Sperm whale ’poo-nado’ – murky waters but clear signal?
In a dramatic ‘racheting up’ of the old joke which runs along the lines of “who’d want to swim in the sea? After all, that’s where fish go to the toilet” comes the story currently receiving much media attention, concerning a group of free divers photographing sperm whales underwater off Dominica under government permit.
Visibility turned to near-zero as the divers were suddenly engulfed by a giant cloud of sperm whale poo which rapidly spread to cover over 30 metres, reportedly whipped up into a ‘whirlwind’ by the whale spinning on its side and fanning its massive fluke (tail).
Why might whales do this?
Described as a ‘poo-nado’ by Canadian underwater photographer, Keri Wilk, it is speculated that this behaviour could be a defence mechanism, warning off anyone approaching too closely. This is similar to skunks spraying or fulmar chicks vomiting as a deterrent; and indeed pygmy and dwarf sperm whales use a fascinating deterrent dubbed the ‘squid tactic‘ whereby they can eject a dense cloud of over 12 litres (3 gallons) of dark, reddish-brown inky liquid from a special intestinal sac to confuse or deter potential predators.
Although the press is widely reporting this behaviour as ‘rarely seen’, it may not be that uncommon.
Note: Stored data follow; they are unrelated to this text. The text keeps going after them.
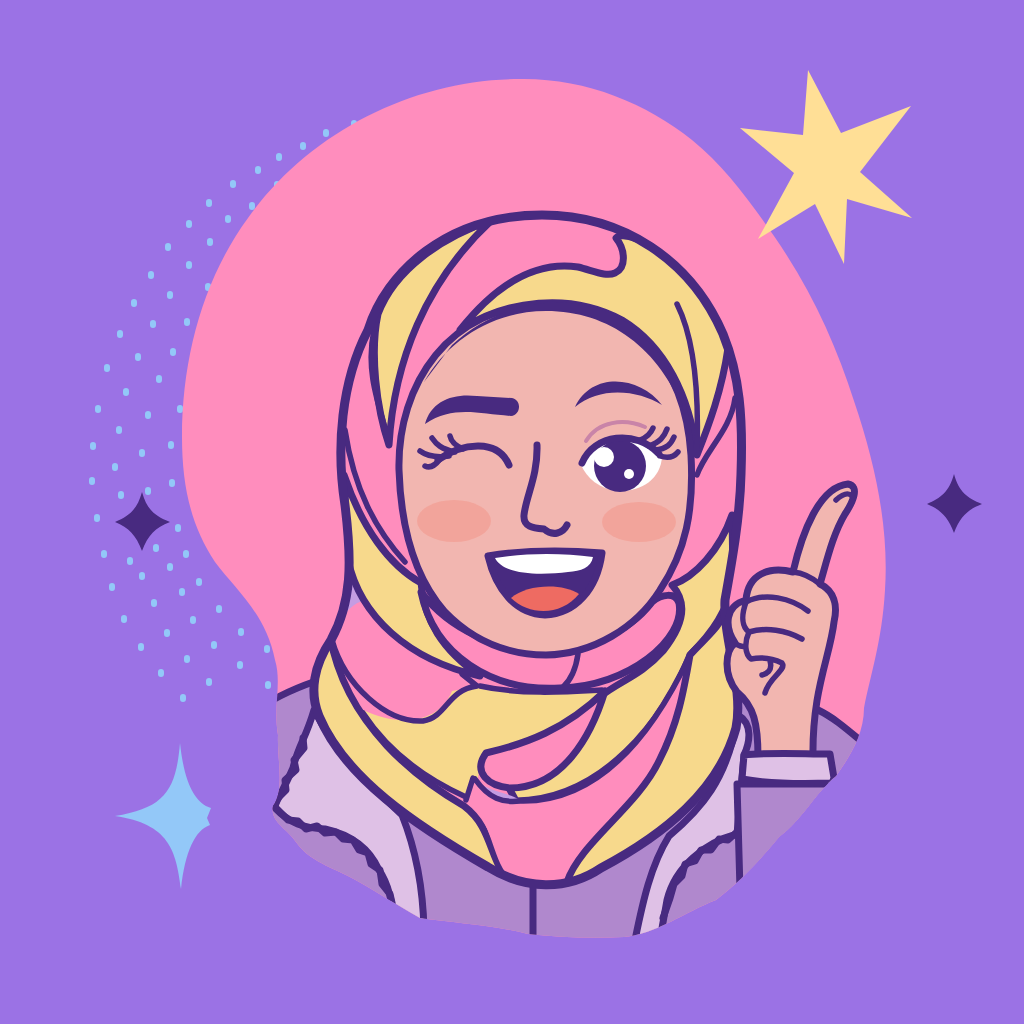
<!DOCTYPE html>
<html lang="en">
<head>
<meta charset="utf-8">
<title>Winking woman in a hijab</title>
<style>
:root{--violet:#9b72e5;--pink:#ff8dbd;--yellow:#f7d98c;--star:#ffdf96;--ink:#482a80;--skin:#f2b6b0;--blush:#f3a196;--mauve:#b088cd;--lilac:#dfc1e6;--lavender:#c49ce2;--sky:#93c8f8;--white:#fff;--tongue:#ee6b62}
html,body{margin:0;height:100%;overflow:hidden;background:var(--violet)}
svg{display:block;width:1024px;height:1024px}
.line{fill:none;stroke:var(--ink);stroke-width:7;stroke-linecap:round;stroke-linejoin:round}
.thin{stroke-width:5.5}
.outline{stroke:var(--ink);stroke-width:7;stroke-linecap:round;stroke-linejoin:round}
.pink{fill:var(--pink)}.yellow{fill:var(--yellow)}.skin{fill:var(--skin)}.mauve{fill:var(--mauve)}.lilac{fill:var(--lilac)}.lavender{fill:var(--lavender)}.ink{fill:var(--ink)}.sky{fill:var(--sky)}.white{fill:var(--white)}.blush{fill:var(--blush);opacity:.8}
.dots{fill:none;stroke:var(--sky);stroke-width:6;stroke-linecap:round}
</style>
</head>
<body>
<svg viewBox="0 0 1024 1024" role="img" aria-label="Winking woman in a pink and yellow hijab pointing upward">
<defs>
<path id="blob" d="M520 79C585 78 646 103 692 140C725 167 748 199 774 236C812 291 836 345 854 401C876 466 889 529 885 590C882 642 870 676 864 708C864 736 848 759 836 776C815 793 803 819 779 837C760 860 740 882 716 900C685 912 656 934 624 937C590 939 558 937 528 934C493 925 455 923 420 918C394 903 372 889 350 877C326 865 309 860 296 842C287 828 270 822 273 806C285 789 277 760 278 735C273 706 282 683 275 660C266 614 236 590 215 562C191 526 182 486 182 437C182 356 204 278 248 218C309 132 414 79 520 79Z"/>
<clipPath id="blob-clip"><use href="#blob"/></clipPath>
<path id="sparkle" d="M0-30C5-12 13-6 28 0C13 6 6 13 0 29C-6 13-13 6-27 0C-13-6-5-12 0-30Z"/>
<path id="hijab-shape" d="M542 215C446 215 386 273 368 330C341 382 336 448 345 505C352 562 352 602 331 640C314 665 309 692 319 716C345 778 415 825 488 867C525 890 567 891 601 868C665 834 719 790 736 728C744 688 723 640 725 600C732 561 740 517 741 474C743 418 740 376 723 334C691 260 623 215 542 215Z"/>
<clipPath id="hijab-clip"><use href="#hijab-shape"/></clipPath>
</defs>

<rect width="1024" height="1024" fill="var(--violet)"/>

<path class="dots" d="M354 123v2M326 132v2M303 145v2M279 156v2M258 169v2M277 184v2M233 183v2M252 205v2M209 202v2M228 218v2M189 223v2M210 241v2M168 246v2M189 264v2M208 286v2M151 274v2M170 294v2M187 321v2M134 302v2M153 323v2M173 351v2M120 333v2M138 356v2M159 378v2M180 408v2M107 367v2M126 391v2M148 414v2M171 444v2M98 408v2M119 429v2M142 452v2M172 482v2M93 445v2M115 466v2M92 480v2M97 517v2M121 494v2M148 490v2M178 527v2M104 553v2M130 560v2M156 547v2M186 553v2M112 586v2M142 575v2M170 566v2M199 581v2M124 618v2M154 602v2M182 591v2M219 608v2M141 646v2M167 632v2M193 619v2M241 631v2M161 672v2M187 658v2M214 644v2M267 648v2M183 697v2M209 681v2M240 664v2M268 684v2"/>

<use href="#blob" class="pink"/>

<g id="star-decorations">
<polygon fill="var(--star)" points="808,70 841,133 911,106 860,172 912,218 847,199 844,264 815,204 758,239 794,173 740,128 803,135"/>
<use href="#sparkle" class="ink" x="142" y="522"/>
<use href="#sparkle" class="ink" x="954" y="504"/>
<path class="sky" d="M180 743C184 781 194 803 211 808L207 818L210 825C195 830 185 852 181 889C176 850 169 824 115 816C165 808 176 790 180 743Z"/>
</g>

<g id="woman" clip-path="url(#blob-clip)">
<g id="jacket">
<path class="mauve outline" d="M260 708C280 694 300 686 325 678L740 690L818 710C835 718 850 732 872 750V960H260Z"/>
<path class="lilac outline" d="M314 710C306 738 298 746 293 768C286 784 280 795 274 807C290 824 304 828 325 829C352 835 370 850 379 870C390 886 392 905 396 930H424C423 885 416 850 402 815C365 780 334 750 314 710Z"/>
<path class="line" d="M303 738L304 748L294 760L296 770L285 780L286 790L277 799L275 807L288 820L298 821L306 829L317 826L325 833L336 832L343 839L353 840L359 850L368 853L371 864L380 870L382 884L390 894L396 920"/>
<path class="lilac outline" d="M634 945C643 900 651 865 669 836C700 810 728 780 738 715C753 724 750 742 744 755L737 834C704 843 675 867 667 900L659 945Z"/>
<path class="line" d="M738 831L728 840L719 839L711 850L701 850L695 861L685 864L682 876L674 884L670 898L663 918"/>
<path class="line" d="M533 884V940" stroke-width="9"/>
</g>

<g id="hijab">
<use href="#hijab-shape" class="pink"/>
<g clip-path="url(#hijab-clip)">
<path class="yellow outline thin" d="M492 220C441 238 395 269 378 314C370 352 376 407 389 445C394 362 425 282 492 220Z"/>
<path class="yellow outline thin" d="M460 330C498 282 538 261 578 267C594 271 606 277 615 273C627 268 625 249 616 238C625 225 720 270 728 348C722 390 709 425 697 455C690 396 665 346 622 320C570 292 506 300 460 330Z"/>
<path class="line thin" d="M677 304C694 338 699 390 697 450M374 330C365 372 379 405 389 442M735 398C731 430 705 451 697 475"/>
<path class="lavender" d="M346 558C354 578 362 588 371 600C350 600 338 618 334 650L325 640Z"/>
<path class="line thin" d="M345 430C354 490 376 530 405 562"/>
<path class="yellow outline thin" d="M344 475C362 528 389 565 421 583C424 620 442 650 480 676C408 660 360 616 348 560Z"/>
<path class="pink outline thin" d="M421 592C434 655 492 692 560 688C628 687 686 639 679 603C675 592 662 594 652 602C603 666 480 669 421 592Z"/>
<path class="line thin" d="M578 654C576 668 572 679 563 687"/>
<path class="yellow" d="M363 710C398 727 439 724 452 691L480 686C519 698 566 692 602 690C582 724 535 743 491 751C471 768 485 784 468 797C426 779 387 750 363 710Z"/>
<path class="line thin" d="M332 640C345 686 387 723 423 721C447 717 447 690 477 686L462 674M480 686C520 695 566 692 602 690"/>
<path class="yellow outline thin" d="M330 636C346 727 421 781 464 806C489 825 489 850 502 872L460 880L320 780L300 690Z"/>
<path class="line thin" d="M363 713C390 754 426 779 466 797"/>
<path class="yellow outline thin" d="M732 515C720 550 695 577 672 585C691 606 679 631 663 651C633 685 602 683 580 720C561 760 539 786 509 788L516 801C603 800 665 719 690 655C713 632 728 610 733 580Z"/>
<path class="pink outline thin" d="M486 753C525 744 565 730 605 691C591 737 562 788 510 788C489 786 472 773 486 753Z"/>
<path class="lavender" d="M474 778C486 792 505 791 520 800C501 806 484 798 474 778Z"/>
<path class="pink" d="M690 655C652 736 598 805 518 801C498 803 484 794 473 778L466 797C491 820 491 850 505 872C525 883 549 885 567 880C580 843 637 807 659 761C678 724 684 690 690 655Z"/>
<path class="line thin" d="M473 778L466 800M475 779C489 799 503 803 520 801C598 803 652 736 690 655"/>
<path class="yellow outline thin" d="M690 655C684 690 678 724 659 761C637 807 580 843 567 882L640 880L760 750L730 605C718 630 704 639 690 655Z"/>
</g>
<use href="#hijab-shape" class="line" style="stroke-width:9"/>
</g>

<g id="face">
<path class="skin outline" d="M545 305C450 305 397 384 399 470C401 530 415 578 445 612C474 642 510 655 546 655C593 654 636 628 660 590C686 551 694 510 691 455C685 362 630 305 545 305Z"/>
<path class="ink" d="M452 345C510 291 596 290 641 334C663 355 678 383 685 415C660 348 609 311 546 311C493 311 448 340 424 382Z"/>
<ellipse class="blush" cx="454" cy="521" rx="37" ry="21"/>
<ellipse class="blush" cx="639" cy="522" rx="37" ry="20"/>
<path class="ink" d="M425 424C431 401 453 393 477 396L512 398C522 400 521 415 511 416C478 414 454 405 425 424Z"/>
<path class="ink" d="M575 407C592 371 640 376 662 405C638 390 600 386 575 407Z"/>
<g id="winking-eye" class="line">
<path d="M438 460C463 442 498 439 509 465"/>
<path class="thin" d="M449 456C435 458 427 456 420 451M455 452C441 449 436 444 432 438M463 449C454 445 451 441 450 436M440 459C434 467 429 468 425 466"/>
</g>
<g id="open-eye">
<path class="white" d="M581 465C594 438 633 430 662 456C661 480 640 492 618 491C599 489 587 478 581 465Z"/>
<circle class="ink" cx="620" cy="466" r="26"/>
<circle class="white" cx="604" cy="457" r="10"/>
<circle class="white" cx="629" cy="474" r="5"/>
<path class="line" d="M582 463C594 434 636 429 659 454"/>
<path class="line thin" d="M649 446C660 442 664 437 667 429M655 450C667 449 671 444 674 437M660 456C669 459 674 457 678 452M640 440C648 437 651 433 653 428"/>
<path fill="none" stroke="#c984a8" stroke-width="4" stroke-linecap="round" d="M586 441C598 421 624 418 645 427"/>
</g>
<path class="line" d="M537 445C538 476 526 496 524 515C523 527 533 528 544 529C553 537 563 533 567 525"/>
<g id="mouth">
<path class="ink outline" d="M488 556C525 550 566 550 602 553C597 590 575 614 545 615C516 614 496 590 488 556Z"/>
<path class="white" d="M495 558C526 553 562 553 593 557C591 568 581 571 568 572C543 575 504 576 495 558Z"/>
<path fill="var(--tongue)" d="M511 598C527 584 563 583 579 594C561 616 530 616 511 598Z"/>
</g>
</g>

<g id="pointing-hand">
<path class="mauve outline" d="M737 784H835L875 760V890H740Z"/>
<path class="skin outline thin" d="M793 572C802 533 819 487 848 484C860 486 853 502 845 514C833 534 827 560 820 584C834 591 838 605 834 622C830 657 812 690 813 757H758C758 724 754 706 737 692C723 674 725 651 735 643C724 626 725 606 746 600C748 574 769 566 793 572Z"/>
<path class="line thin" d="M793 572C804 573 814 579 821 585M746 602C765 592 791 598 808 611M746 602C741 616 742 627 749 632C766 627 786 630 802 639M749 632C744 643 745 654 751 659C766 656 776 660 782 663C787 670 769 677 765 693M735 643C738 646 743 647 745 646M770 661C773 671 766 674 762 675M836 500C846 491 850 494 852 496"/>
<path class="lilac outline thin" d="M744 755C771 752 802 754 830 754L834 778L832 783C802 784 769 784 742 779Z"/>
</g>
</g>
</svg>
</body>
</html>
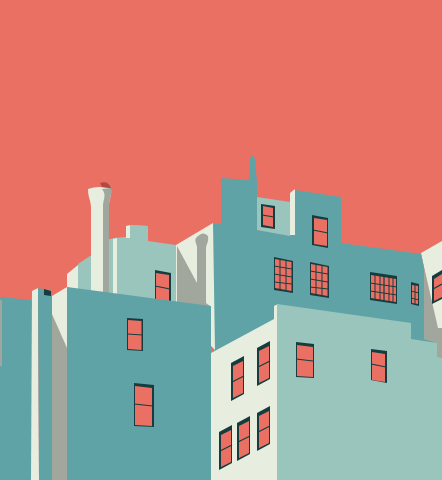
<!DOCTYPE html>
<html lang="en">
<head>
<meta charset="utf-8">
<title>City rooftops</title>
<style>
:root{--sky:#ea7063;--teal:#5fa3a6;--mint:#99c5bd;--cream:#e7eee0;--shade:#a1a79c;--ink:#153d40;--rust:#b14a40}
html,body{margin:0;height:100%;overflow:hidden;background:var(--sky)}
svg{display:block;width:442px;height:480px}
.sky,.glass{fill:var(--sky)}
.teal{fill:var(--teal)}
.mint{fill:var(--mint)}
.cream{fill:var(--cream)}
.shade{fill:var(--shade)}
.ink{fill:var(--ink)}
.rust{fill:var(--rust)}
.bars{fill:none;stroke:var(--ink);stroke-width:1.2}
.fine{stroke-width:1}
</style>
</head>
<body>
<svg viewBox="0 0 442 480" role="img" aria-label="Teal and cream city buildings against a coral sky">
<defs>
<g id="sash-window">
<path class="ink" d="M0 0 16 1V33L0 32Z"/>
<path class="glass" d="M1 2 14.500 3V32L1 31Z"/>
<path class="bars" d="M0 16 16 17"/>
</g>
<g id="side-window">
<path class="ink" d="M0 7 13 0V38L0 45Z"/>
<path class="glass" d="M2 10 12 5V37L2 42Z"/>
<path class="bars" d="M1 26 13 20"/>
</g>
<g id="grid-window">
<path class="ink" d="M0 0 19 4V36L0 33Z"/>
<path class="glass" d="M1 2 17.500 5V34L1 31Z"/>
<path class="bars fine" d="M6 2V33M12 3V34M0 9 18 12M0 17 18 20M0 25 18 27"/>
</g>
</defs>

<rect class="sky" width="442" height="480"/>

<g id="tower-block">
<polygon class="teal" points="213,224 221,224 221,178 249,180 250,159 252,155 255,159 257,182 257,230 290,235 295,190 341,197 341,243 421,254 437,330 437,360 213,360"/>
<polygon class="mint" points="257,197 290,202 290,236 257,230"/>
<polygon class="cream" points="290,193 295,189 295,235 290,235"/>
<g id="penthouse-windows">
<path class="ink" d="M261 204 275 206V229L261 227Z"/>
<path class="glass" d="M263 206 273 208V227L263 225Z"/>
<path class="bars" d="M262 215 274 217"/>
<path class="ink" d="M312 215 328 218V248L312 245Z"/>
<path class="glass" d="M314 218 327 220V246L314 244Z"/>
<path class="bars" d="M313 230 328 233"/>
</g>
<use href="#grid-window" x="274" y="257"/>
<use href="#grid-window" x="310" y="262"/>
<path class="ink" d="M370 272 397 276V304L370 300Z"/>
<path class="glass" d="M371 275 396 279V302L371 298Z"/>
<path class="bars fine" d="M375 274V300M380 275V301M389 276V302M393 277V303M370 283 397 287M370 291 397 295"/>
<path class="bars" stroke-width="2" d="M384 275V302"/>
<path class="ink" d="M411 282 419 284V306L411 304Z"/>
<path class="glass" d="M412 285 418 286V304L412 303Z"/>
<path class="bars fine" d="M415 284V305M411 291 419 293M411 298 419 300"/>
</g>

<g id="right-edge-block">
<polygon class="cream" points="421,253 442,241 442,345 437,330"/>
<polygon class="shade" points="421,254 438,328 442,328 442,358 436,358 436,343 421,338"/>
<polygon class="teal" points="411,280 421,282 421,254 424,268 424,341 411,339"/>
<path class="ink" d="M411 282 419 284V306L411 304Z"/>
<path class="glass" d="M412 285 418 286V304L412 303Z"/>
<path class="bars fine" d="M415 284V305M411 291 419 293M411 298 419 300"/>
<path class="ink" d="M432 276 442 270V299L432 304Z"/>
<path class="glass" d="M434 279 442 274V297L434 301Z"/>
<path class="bars" d="M433 289 442 284"/>
</g>

<g id="rear-block">
<polygon class="cream" points="176,245 213,223 215,350 176,310"/>
<path class="shade" d="M177 246 197 283V248C197 243 194 242 196 238Q203 230 208 236C209 242 206 244 206 249V303L210 306H177Z"/>
<polygon class="cream" points="67,274 78,265 78,295 67,292"/>
<polygon class="mint" points="78,264 93,254 93,243 114,238 126,237 126,226 131,225 148,226 148,241 176,245 176,304 78,300"/>
<polygon class="cream" points="113,239 117,238 117,298 113,298"/>
<polygon class="cream" points="126,226 131,225 131,238 126,238"/>
<polygon class="mint" points="130,225 148,226 148,242 130,240"/>
<path class="ink" d="M155 270 171 273V303H155Z"/>
<path class="glass" d="M156 273 169 275V303H156Z"/>
<path class="bars" d="M155 286 170 289"/>
</g>

<g id="chimney">
<path class="cream" d="M88 189Q99 185 111 189C112 197 109 198 109 206V298H91V208C91 200 88 198 88 189Z"/>
<path class="shade" d="M102 189 111 188C112 197 109 198 109 206V298H103V206C103 199 107 195 102 189Z"/>
<path class="rust" d="M100 183Q108 180 111 188L102 187Z"/>
</g>

<g id="left-block">
<polygon class="teal" points="0,297 32,300 32,480 0,480"/>
<polygon class="shade" points="0,300 2,300 2,366 0,366"/>
<polygon class="cream" points="32,291 38,288 39,480 31,480"/>
<polygon class="teal" points="38,288 52,291 52,480 39,480"/>
<polygon class="ink" points="44,289 51,291 51,296 44,295"/>
<polygon class="cream" points="52,296 67,287 67,350 52,316"/>
<polygon class="shade" points="52,314 67,348 67,480 52,480"/>
<polygon class="teal" points="67,287 211,306 211,480 67,480"/>
<use href="#sash-window" x="127" y="318"/>
<path class="ink" d="M134 383 154 385V427L134 426Z"/>
<path class="glass" d="M135 386 152 388V426L135 425Z"/>
<path class="bars" d="M134 404 153 406"/>
</g>

<g id="front-block">
<polygon class="cream" points="211,353 274,319 274,306 278,304 278,480 211,480"/>
<polygon class="mint" points="277,304 411,323 411,339 437,343 437,357 442,358 442,480 277,480"/>
<use href="#side-window" x="231" y="356"/>
<use href="#side-window" x="257" y="341"/>
<use href="#side-window" x="219" y="425"/>
<use href="#side-window" x="237" y="416"/>
<use href="#side-window" x="257" y="406"/>
<path class="ink" d="M296 342 314 344V378L296 377Z"/>
<path class="glass" d="M297 345 313 347V377L297 376Z"/>
<path class="bars" d="M296 359 313 361"/>
<path class="ink" d="M371 349 387 351V383L371 380Z"/>
<path class="glass" d="M372 352 385 354V382L372 380Z"/>
<path class="bars" d="M371 364 386 367"/>
</g>
</svg>
</body>
</html>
Certainly this has also been witnessed by professional film-maker and underwater photographer, Andrew Sutton, and author and broadcaster, Philip Hoare, both WDC ambassadors, who have filmed these whales under licence in their professional capacity. Philip commented: “Fascinating to read media coverage of a sperm whale ‘poonado’ off Dominica. Andrew Sutton and I both experienced similar incidents with sperm whales, in the Azores and Sri Lanka. In the former, a sperm whale calf seemed to use defecation as a clear (or not so clear!) ‘smokescreen’ when I inadvertently came too close to it. Was this a nervous loosening of its bowels, too? Perhaps that is, in itself, an evolutionary development.”
WDC’s position is that – with the exception of a very small number of professionals working under strict permit conditions and using their outputs to directly benefit whale conservation – the rest of us should not attempt to get into the water with whales or dolphins, for the safety and welfare of both parties.